→ Work to be completed
Output the lines of the records exactly, from the first through the one containing "block; width: 264px;". Omit all pictures.

→ Given data
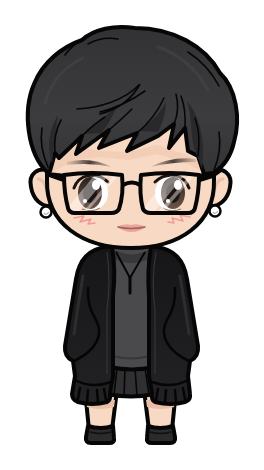
<!DOCTYPE html>
<html lang="en">
<head>
<meta charset="utf-8">
<title>Chibi character with glasses</title>
<style>
:root {
  --paper: #ffffff;
  --ink: #060606;
  --skin: #f8d9c3;
  --skin-shade: #e9bfa6;
  --hair: #38383a;
  --hair-dark: #29292b;
  --coat: #1b1b1d;
  --coat-fold: #050505;
  --sweater: #4a4a4c;
  --skirt: #303032;
  --boot: #2b2b2d;
  --iris: #4b3831;
  --blush: #f08f8c;
  --lip: #e7a69c;
}
html, body { margin: 0; background: var(--paper); overflow: hidden; }
svg { display: block; width: 264px; height: 470px; }
.outline { stroke: var(--ink); stroke-width: 4; stroke-linejoin: round; stroke-linecap: round; }
.skin { fill: var(--skin); }
.hair { fill: url(#hair-tone); }
.strand { fill: none; stroke: var(--ink); stroke-width: 1.6; stroke-linecap: round; }
.coat { fill: url(#coat-tone); }
.fold { fill: none; stroke: var(--coat-fold); stroke-width: 2.5; stroke-linecap: round; }
.sweater { fill: var(--sweater); }
.skirt { fill: var(--skirt); }
.boot { fill: var(--boot); }
.frame { fill: none; stroke: var(--ink); stroke-width: 4; stroke-linejoin: round; stroke-linecap: round; }
.glare { fill: #fff; opacity: .42; }
.blush { fill: none; stroke: var(--blush); stroke-width: 1.5; stroke-linejoin: round; stroke-linecap: round; opacity: .85; }
</style>
</head>
<body>
<svg viewBox="0 0 264 470" role="img" aria-label="Chibi character with short black hair, square glasses and a black cardigan">
  <defs>
    <linearGradient id="hair-tone" x1="0" y1="0" x2="0" y2="1">
      <stop offset="0" stop-color="#323234"/>
      <stop offset=".6" stop-color="#3c3c3e"/>
      <stop offset="1" stop-color="#343436"/>
    </linearGradient>
    <linearGradient id="coat-tone" x1="0" y1="0" x2="0" y2="1">
      <stop offset="0" stop-color="#161618"/>
      <stop offset="1" stop-color="#222224"/>
    </linearGradient>
    <linearGradient id="brow-tone">
      <stop offset="0" stop-color="#6b5a51" stop-opacity=".15"/>
      <stop offset=".5" stop-color="#4a3f3a"/>
      <stop offset="1" stop-color="#6b5a51" stop-opacity=".2"/>
    </linearGradient>
    <linearGradient id="iris-tone" x1="0" y1="0" x2="0" y2="1">
      <stop offset="0" stop-color="#2b201c"/>
      <stop offset="1" stop-color="#6e554a"/>
    </linearGradient>
    <g id="eye">
      <ellipse cx="93" cy="193" rx="15" ry="17" fill="#fff"/>
      <ellipse cx="90" cy="193" rx="12" ry="16" fill="url(#iris-tone)"/>
      <ellipse cx="90" cy="193" rx="7" ry="10" fill="#1c1411"/>
      <path d="M74 188C79 174 96 171 108 182" fill="none" stroke="#1c1411" stroke-width="3" stroke-linecap="round"/>
      <path d="M82 209Q91 213 100 208" fill="none" stroke="#8a6b5d" stroke-width="1"/>
    </g>
    <g id="leg">
      <path class="skin outline" d="M85 390L89 430H112L117 390Z"/>
      <path d="M86 400H115L114 407Q100 411 87 407Z" fill="var(--skin-shade)"/>
      <path class="boot outline" d="M88 426Q101 430 113 426L114 438Q115 443 109 443H91Q85 443 86 437Z"/>
      <path d="M90 432Q101 435 111 432" fill="none" stroke="#111" stroke-width="1.5"/>
    </g>
    <g id="earring">
      <circle cx="46" cy="212" r="5.5" fill="#fff" stroke="var(--ink)" stroke-width="2.5"/>
      <path d="M44 213Q46 216 49 212" fill="none" stroke="#aaa" stroke-width="1.2"/>
    </g>
    <path id="ear" class="skin outline" d="M51 171C38 166 28 174 31 187C33 199 41 207 52 206Z"/>
  </defs>

  <g id="legs">
    <use href="#leg"/>
    <use href="#leg" transform="translate(261 0) scale(-1 1)"/>
  </g>

  <g id="outfit">
    <path class="skirt outline" d="M112 360H151L154 394Q132 399 107 394Z"/>
    <path class="strand" d="M117 368L114 395M125 368L124 396M135 368L137 396M145 368L149 395"/>
    <path class="sweater outline" d="M110 244H154V367Q132 372 110 367Z"/>
    <path d="M112 248Q132 261 151 248V258Q132 268 112 258Z" fill="#38383a"/>
    <path d="M113 356Q132 361 149 356" fill="none" stroke="#38383a" stroke-width="2"/>
    <path d="M116 252L130 278L145 252" fill="none" stroke="var(--ink)" stroke-width="2"/>
    <path d="M130 277V293" stroke="var(--ink)" stroke-width="3" stroke-linecap="round"/>
  </g>

  <g id="cardigan">
    <path class="coat outline" d="M106 247C89 249 79 260 76 279L65 346Q64 357 73 361L75 376L72 394Q72 400 78 402Q92 406 107 402Q111 400 110 393L113 376V296Q116 270 112 247Z"/>
    <path class="coat outline" d="M156 247C174 249 184 260 187 279L198 346Q199 357 190 361L188 376L190 394Q191 400 185 402Q171 406 155 402Q151 400 152 393L149 376V296Q147 270 151 247Z"/>
    <path class="fold" d="M88 288Q87 306 96 320Q101 329 98 338Q93 352 74 361M175 288Q176 306 167 320Q162 329 165 338Q170 352 189 361M75 380Q92 389 111 382M188 380Q171 389 152 382M80 388L78 399M88 390L87 402M97 390L98 402M104 389L106 400M158 389L156 400M166 390L165 402M175 390L176 402M183 388L185 399"/>
    <path d="M107 252Q111 280 107 310V374M156 252Q151 280 155 310V374" fill="none" stroke="#353538" stroke-width="1.2"/>
    <path d="M83 276Q78 305 74 334M180 276Q185 305 189 334" fill="none" stroke="#2d2d30" stroke-width="3" stroke-linecap="round"/>
  </g>

  <g id="head">
    <use href="#ear"/>
    <use href="#ear" transform="translate(261 0) scale(-1 1)"/>
    <path d="M38 179Q46 180 47 194M223 179Q215 180 214 194" fill="none" stroke="var(--skin-shade)" stroke-width="3" stroke-linecap="round"/>
    <path class="skin outline" d="M47 140V180C46 224 83 248 131 248C179 248 215 224 214 180V140L190 90H70Z"/>
    <path d="M52 158L76 147L100 151L128 152L157 145L188 155L210 168V176L188 164L157 154L128 160L100 157L76 160L52 172Z" fill="var(--skin-shade)" opacity=".45"/>
    <path d="M67 162Q91 156 112 167Q90 162 67 165Z" fill="url(#brow-tone)"/>
    <path d="M196 159Q172 156 150 167Q172 162 196 162Z" fill="url(#brow-tone)"/>
    <use href="#eye"/>
    <use href="#eye" transform="translate(263 0) scale(-1 1)"/>
    <g fill="#fff">
      <ellipse cx="96" cy="185" rx="4" ry="5"/>
      <circle cx="85" cy="201" r="2"/>
      <ellipse cx="178" cy="185" rx="4" ry="5"/>
      <circle cx="168" cy="201" r="2"/>
    </g>
    <path class="blush" d="M74 218L84 216L80 222L91 219L88 224L95 223M190 217L180 215L183 221L172 218L174 223L168 222"/>
    <path d="M117 227Q124 223 131 225Q138 223 146 227Q132 237 117 227Z" fill="var(--lip)"/>
    <path d="M118 227Q131 230 145 227" fill="none" stroke="#a45f58" stroke-width="1.3" stroke-linecap="round"/>
  </g>

  <g id="hair">
    <path class="hair outline" d="M47 172C28 154 22 112 34 84C43 62 62 47 82 40C94 29 114 25 135 28C173 28 205 46 220 73C236 88 241 118 234 142C231 156 224 166 214 173L204 174L198 156L188 151L185 128L169 148L174 124L158 136L127 151L137 133L99 148L109 130L76 154L82 136L59 158L55 153L50 171Z"/>
    <path d="M52 164C46 145 50 128 58 115L54 145ZM202 169L194 148C190 130 192 117 187 101C202 119 205 145 202 169ZM85 134Q104 118 117 105Q113 119 101 133ZM138 131Q157 119 166 102Q166 116 158 132Z" fill="var(--hair-dark)"/>
    <path class="strand" d="M77 109C98 108 124 101 140 84C132 99 119 109 100 114M100 112Q124 106 145 91M82 136Q94 124 105 117M109 130Q124 117 132 109M137 133Q155 118 164 98M174 124Q180 110 176 94M185 128Q186 109 181 96M198 156Q201 134 195 118M82 40Q71 46 65 55M118 39Q102 36 88 44M188 52Q208 65 219 86M55 153Q53 135 61 120M48 167Q39 147 42 128M214 170Q222 151 219 132"/>
    <path d="M45 104Q53 72 83 58M158 47Q190 58 208 90" fill="none" stroke="#49494b" stroke-width="3" stroke-linecap="round" opacity=".5"/>
  </g>

  <g id="glasses">
    <path class="glare" d="M94 176H108L79 211H70L68 207ZM113 176H118L87 212H83ZM170 176H184L154 212H146L143 208ZM189 176H194L163 212H158Z"/>
    <path class="frame" d="M64 175Q92 171 122 175Q124 194 119 209Q117 213 111 213H75Q69 213 68 208Q64 193 64 175ZM141 175Q170 171 199 175Q199 193 195 208Q194 213 188 213H151Q145 213 143 209Q139 194 141 175Z"/>
    <path class="frame" d="M123 185Q132 180 140 185"/>
    <path d="M48 172L66 174V183L49 177ZM223 171L197 174V183L213 178Z" fill="var(--ink)"/>
  </g>

  <g id="earrings">
    <use href="#earring"/>
    <use href="#earring" transform="translate(169 -1)"/>
  </g>
</svg>
</body>
</html>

→ Response to the exercise
<!DOCTYPE html>
<html lang="en">
<head>
<meta charset="utf-8">
<title>Chibi character with glasses</title>
<style>
:root {
  --paper: #ffffff;
  --ink: #060606;
  --skin: #f8d9c3;
  --skin-shade: #e9bfa6;
  --hair: #38383a;
  --hair-dark: #29292b;
  --coat: #1b1b1d;
  --coat-fold: #050505;
  --sweater: #4a4a4c;
  --skirt: #303032;
  --boot: #2b2b2d;
  --iris: #4b3831;
  --blush: #f08f8c;
  --lip: #e7a69c;
}
html, body { margin: 0; background: var(--paper); overflow: hidden; }
svg { display: block; width: 264px; height: 470px; }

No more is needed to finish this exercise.